At the funeral I realised that we're at that age and I completely freaked. I don't want to be at the age where I'm suddenly going to my friend's parent's funerals and, god forbid, my own parents.These are the people who watched us grow, saw us through our adolescent tempestuosness (with us rolling our eyes and them shaking their heads) and then welcomed us to the 'adult' dinner table, becoming our friends. They know our history. They are our history.
My best friend flew from Sydney for the funeral, her tummy beautifully swollen with her second baby, which will join us in October, and who kicked and wriggled with life at the funeral. She, of course, is heartbroken. The funeral was as good as funerals can be, a mixture of sadness and laughter. Her mum was a lively woman, with a wicked sense of humour, right up to the end.

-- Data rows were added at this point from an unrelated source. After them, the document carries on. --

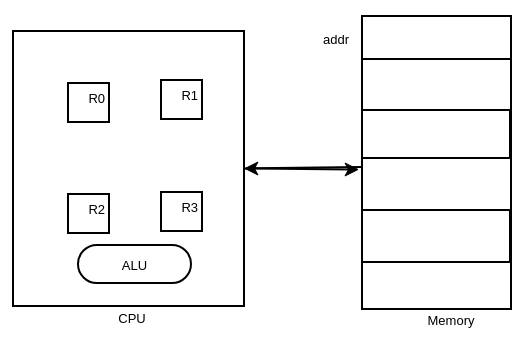
<!DOCTYPE html>
<html lang="en">
<head>
<meta charset="utf-8">
<title>CPU and memory diagram</title>
<style>
:root { --ink: #000; --paper: #fff; }
* { box-sizing: border-box; }
html, body { margin: 0; overflow: hidden; }
.diagram {
  position: relative;
  width: 524px;
  height: 344px;
  overflow: hidden;
  background: var(--paper);
  color: var(--ink);
  font: 13px/15px "Liberation Sans", Arial, sans-serif;
}
.box, .label, .bus { position: absolute; }
.box { border: 2px solid var(--ink); }
.label { white-space: nowrap; transform: translateX(-50%); }
.cpu { left: 12px; top: 30px; width: 233px; height: 277px; }
.register { width: 43px; height: 41px; padding: 7px 3px 0 0; text-align: right; }
.r0 { left: 67px; top: 82px; }
.r1 { left: 160px; top: 79px; }
.r2 { left: 67px; top: 193px; }
.r3 { left: 160px; top: 191px; }
.alu {
  left: 77px; top: 244px; width: 115px; height: 40px;
  border-radius: 20px;
  padding-top: 12px;
  text-align: center;
}
.memory {
  left: 361px; top: 15px; width: 151px; height: 295px;
  display: grid;
  grid-template-rows: 43px 51px 48px 52px 52px 1fr;
}
.cell { border-bottom: 2px solid var(--ink); }
.cell:last-child { border-bottom: 0; }
.cell.inset { border-right: 2px solid var(--ink); margin-right: -1px; }
.bus { left: 0; top: 0; pointer-events: none; }
.cpu-label { left: 132px; top: 311px; }
.addr-label { left: 336px; top: 32px; }
.memory-label { left: 451px; top: 313px; }
</style>
</head>
<body>
<main class="diagram">
  <section class="box cpu" aria-label="CPU"></section>
  <div class="box register r0">R0</div>
  <div class="box register r1">R1</div>
  <div class="box register r2">R2</div>
  <div class="box register r3">R3</div>
  <div class="box alu">ALU</div>
  <div class="label cpu-label">CPU</div>

  <div class="label addr-label">addr</div>
  <section class="box memory" aria-label="Memory">
    <div class="cell"></div>
    <div class="cell"></div>
    <div class="cell inset"></div>
    <div class="cell"></div>
    <div class="cell inset"></div>
    <div class="cell"></div>
  </section>
  <div class="label memory-label">Memory</div>

  <svg class="bus" width="524" height="344" viewBox="0 0 524 344" role="img" aria-label="Two-way link between CPU and memory">
    <g fill="none" stroke="var(--ink)" stroke-width="2">
      <path d="M244 168.5 L352 169.5"/>
      <path d="M362 167 L251 168.4"/>
    </g>
    <g fill="var(--ink)" stroke="var(--ink)" stroke-linejoin="round">
      <polygon points="358,169.5 345,176 348.5,169.5 345,163"/>
      <polygon points="245,168.5 258,162 254.5,168.5 258,175"/>
    </g>
  </svg>
</main>
</body>
</html>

After the funeral we all gathered at one of her brother's houses and celebrated her. Wine flowed (they're Irish), food was consumed, stories were shared and the sun came out after four days of grey, miserable, weather. It all seemed fitting.
I came home and organised to meet my parents for dinner having realised (again) how lucky I am to live down the road from them and still be able to make that shared history with them. I've never been a fan of funerals, I'm bad at them, and I especially don't like it when they make it patently obvious that I'm the wrong side of 35 and can no longer rely on teen- or twenty-something delusions of immortality.
22 hours ago